__THE PROBLEM__
Output every line below exactly, please, omitting pictures.

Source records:
%%

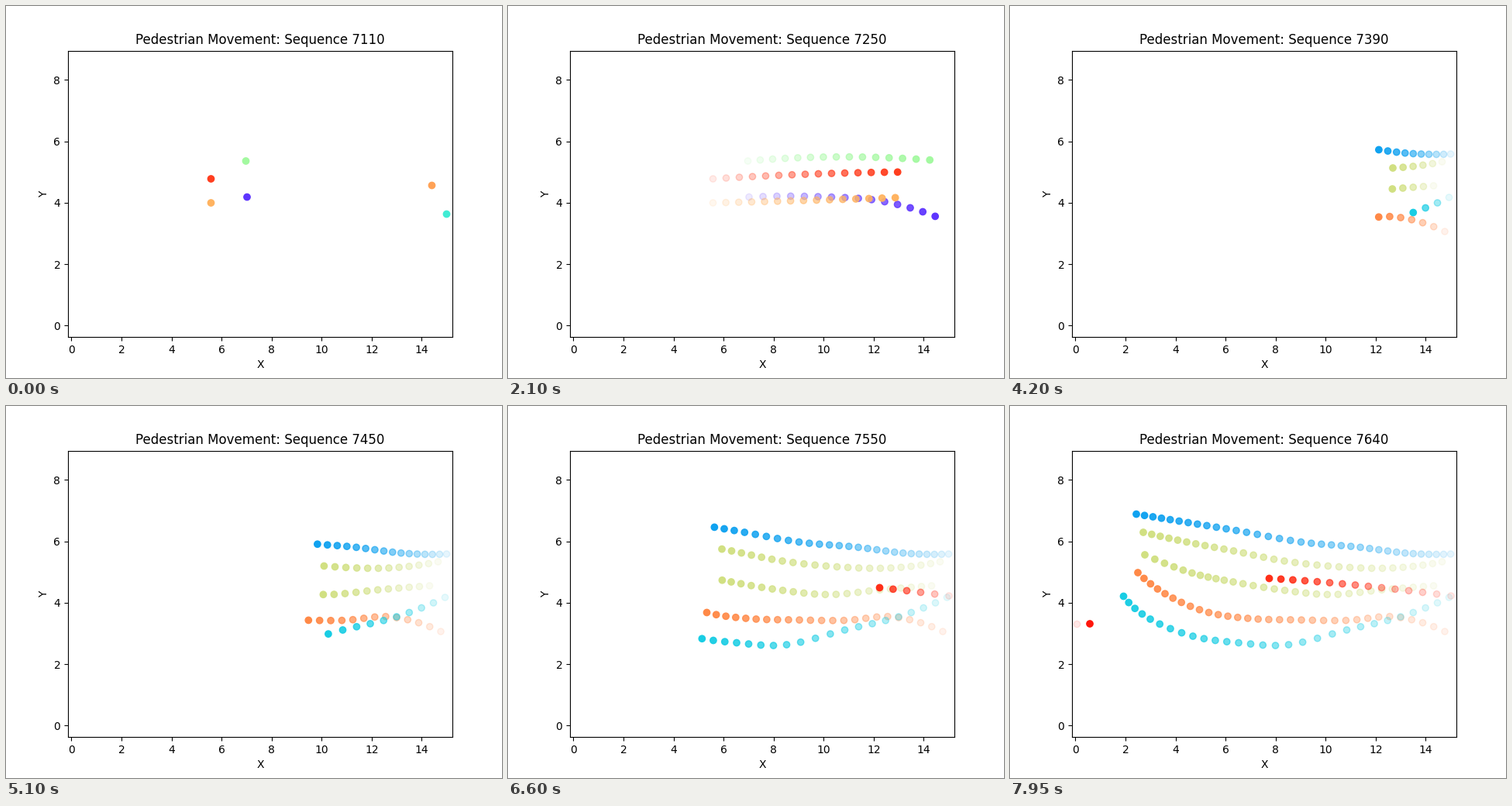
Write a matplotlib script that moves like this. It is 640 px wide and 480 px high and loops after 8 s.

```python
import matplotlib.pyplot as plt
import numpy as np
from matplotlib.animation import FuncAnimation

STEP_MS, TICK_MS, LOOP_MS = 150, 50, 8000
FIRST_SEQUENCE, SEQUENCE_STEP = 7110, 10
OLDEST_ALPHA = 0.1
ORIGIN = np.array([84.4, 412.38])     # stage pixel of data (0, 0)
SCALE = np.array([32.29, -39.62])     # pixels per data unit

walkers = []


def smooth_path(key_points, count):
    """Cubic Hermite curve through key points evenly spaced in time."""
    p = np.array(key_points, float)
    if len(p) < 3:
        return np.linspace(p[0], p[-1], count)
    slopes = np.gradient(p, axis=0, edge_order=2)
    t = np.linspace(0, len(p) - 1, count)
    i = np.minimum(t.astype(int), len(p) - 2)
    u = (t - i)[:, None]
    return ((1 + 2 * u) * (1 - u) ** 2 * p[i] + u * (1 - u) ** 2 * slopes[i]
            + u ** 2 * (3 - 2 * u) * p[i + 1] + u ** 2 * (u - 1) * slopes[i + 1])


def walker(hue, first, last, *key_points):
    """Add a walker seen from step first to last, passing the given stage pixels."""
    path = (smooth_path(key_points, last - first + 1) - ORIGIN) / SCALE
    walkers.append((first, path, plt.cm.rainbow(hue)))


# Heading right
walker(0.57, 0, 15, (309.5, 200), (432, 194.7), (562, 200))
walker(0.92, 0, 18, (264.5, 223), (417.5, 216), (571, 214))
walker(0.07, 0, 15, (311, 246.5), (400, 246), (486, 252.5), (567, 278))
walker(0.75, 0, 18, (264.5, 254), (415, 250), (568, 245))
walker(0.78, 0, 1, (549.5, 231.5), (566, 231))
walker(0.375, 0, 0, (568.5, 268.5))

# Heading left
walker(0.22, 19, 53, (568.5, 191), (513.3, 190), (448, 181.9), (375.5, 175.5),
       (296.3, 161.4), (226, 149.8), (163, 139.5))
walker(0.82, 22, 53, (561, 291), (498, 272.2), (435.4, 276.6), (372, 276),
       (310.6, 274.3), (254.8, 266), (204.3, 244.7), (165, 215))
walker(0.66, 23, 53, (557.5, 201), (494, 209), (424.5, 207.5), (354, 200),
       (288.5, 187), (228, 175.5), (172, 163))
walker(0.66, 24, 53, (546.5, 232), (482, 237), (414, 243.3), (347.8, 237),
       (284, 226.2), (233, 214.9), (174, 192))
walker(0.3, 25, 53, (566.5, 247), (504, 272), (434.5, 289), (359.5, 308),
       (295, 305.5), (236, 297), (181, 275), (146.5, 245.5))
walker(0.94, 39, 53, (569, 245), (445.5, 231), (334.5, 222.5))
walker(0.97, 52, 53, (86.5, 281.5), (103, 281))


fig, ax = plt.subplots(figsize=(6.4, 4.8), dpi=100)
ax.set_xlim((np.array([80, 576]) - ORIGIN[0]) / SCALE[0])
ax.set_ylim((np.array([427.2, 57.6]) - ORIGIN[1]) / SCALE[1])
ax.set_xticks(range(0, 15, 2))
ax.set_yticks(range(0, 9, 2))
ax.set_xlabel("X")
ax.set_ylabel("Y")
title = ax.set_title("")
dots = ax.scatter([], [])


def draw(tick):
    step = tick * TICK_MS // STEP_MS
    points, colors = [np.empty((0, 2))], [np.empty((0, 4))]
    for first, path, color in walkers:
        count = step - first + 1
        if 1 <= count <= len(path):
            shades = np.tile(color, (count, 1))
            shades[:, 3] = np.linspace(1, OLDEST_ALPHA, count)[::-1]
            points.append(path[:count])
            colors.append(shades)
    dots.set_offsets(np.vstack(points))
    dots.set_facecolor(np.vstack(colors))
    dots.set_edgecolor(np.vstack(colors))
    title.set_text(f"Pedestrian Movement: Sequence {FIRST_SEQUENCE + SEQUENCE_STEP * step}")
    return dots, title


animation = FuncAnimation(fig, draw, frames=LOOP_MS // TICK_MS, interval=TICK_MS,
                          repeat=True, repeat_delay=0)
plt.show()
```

%%

__OUTPUT__
Write a matplotlib script that moves like this. It is 640 px wide and 480 px high and loops after 8 s.

```python
import matplotlib.pyplot as plt
import numpy as np
from matplotlib.animation import FuncAnimation

STEP_MS, TICK_MS, LOOP_MS = 150, 50, 8000
FIRST_SEQUENCE, SEQUENCE_STEP = 7110, 10
OLDEST_ALPHA = 0.1
ORIGIN = np.array([84.4, 412.38])     # stage pixel of data (0, 0)
SCALE = np.array([32.29, -39.62])     # pixels per data unit

walkers = []


def smooth_path(key_points, count):
    """Cubic Hermite curve through key points evenly spaced in time."""
    p = np.array(key_points, float)
    if len(p) < 3:
        return np.linspace(p[0], p[-1], count)
    slopes = np.gradient(p, axis=0, edge_order=2)
    t = np.linspace(0, len(p) - 1, count)
    i = np.minimum(t.astype(int), len(p) - 2)
    u = (t - i)[:, None]
    return ((1 + 2 * u) * (1 - u) ** 2 * p[i] + u * (1 - u) ** 2 * slopes[i]
            + u ** 2 * (3 - 2 * u) * p[i + 1] + u ** 2 * (u - 1) * slopes[i + 1])


def walker(hue, first, last, *key_points):
    """Add a walker seen from step first to last, passing the given stage pixels."""
    path = (smooth_path(key_points, last - first + 1) - ORIGIN) / SCALE
    walkers.append((first, path, plt.cm.rainbow(hue)))


# Heading right
walker(0.57, 0, 15, (309.5, 200), (432, 194.7), (562, 200))
walker(0.92, 0, 18, (264.5, 223), (417.5, 216), (571, 214))
walker(0.07, 0, 15, (311, 246.5), (400, 246), (486, 252.5), (567, 278))
walker(0.75, 0, 18, (264.5, 254), (415, 250), (568, 245))
walker(0.78, 0, 1, (549.5, 231.5), (566, 231))
walker(0.375, 0, 0, (568.5, 268.5))

# Heading left
walker(0.22, 19, 53, (568.5, 191), (513.3, 190), (448, 181.9), (375.5, 175.5),
       (296.3, 161.4), (226, 149.8), (163, 139.5))
walker(0.82, 22, 53, (561, 291), (498, 272.2), (435.4, 276.6), (372, 276),
       (310.6, 274.3), (254.8, 266), (204.3, 244.7), (165, 215))
walker(0.66, 23, 53, (557.5, 201), (494, 209), (424.5, 207.5), (354, 200),
       (288.5, 187), (228, 175.5), (172, 163))
walker(0.66, 24, 53, (546.5, 232), (482, 237), (414, 243.3), (347.8, 237),
       (284, 226.2), (233, 214.9), (174, 192))
walker(0.3, 25, 53, (566.5, 247), (504, 272), (434.5, 289), (359.5, 308),
       (295, 305.5), (236, 297), (181, 275), (146.5, 245.5))
walker(0.94, 39, 53, (569, 245), (445.5, 231), (334.5, 222.5))
walker(0.97, 52, 53, (86.5, 281.5), (103, 281))


fig, ax = plt.subplots(figsize=(6.4, 4.8), dpi=100)
ax.set_xlim((np.array([80, 576]) - ORIGIN[0]) / SCALE[0])
ax.set_ylim((np.array([427.2, 57.6]) - ORIGIN[1]) / SCALE[1])
ax.set_xticks(range(0, 15, 2))
ax.set_yticks(range(0, 9, 2))
ax.set_xlabel("X")
ax.set_ylabel("Y")
title = ax.set_title("")
dots = ax.scatter([], [])


def draw(tick):
    step = tick * TICK_MS // STEP_MS
    points, colors = [np.empty((0, 2))], [np.empty((0, 4))]
    for first, path, color in walkers:
        count = step - first + 1
        if 1 <= count <= len(path):
            shades = np.tile(color, (count, 1))
            shades[:, 3] = np.linspace(1, OLDEST_ALPHA, count)[::-1]
            points.append(path[:count])
            colors.append(shades)
    dots.set_offsets(np.vstack(points))
    dots.set_facecolor(np.vstack(colors))
    dots.set_edgecolor(np.vstack(colors))
    title.set_text(f"Pedestrian Movement: Sequence {FIRST_SEQUENCE + SEQUENCE_STEP * step}")
    return dots, title


animation = FuncAnimation(fig, draw, frames=LOOP_MS // TICK_MS, interval=TICK_MS,
                          repeat=True, repeat_delay=0)
plt.show()
```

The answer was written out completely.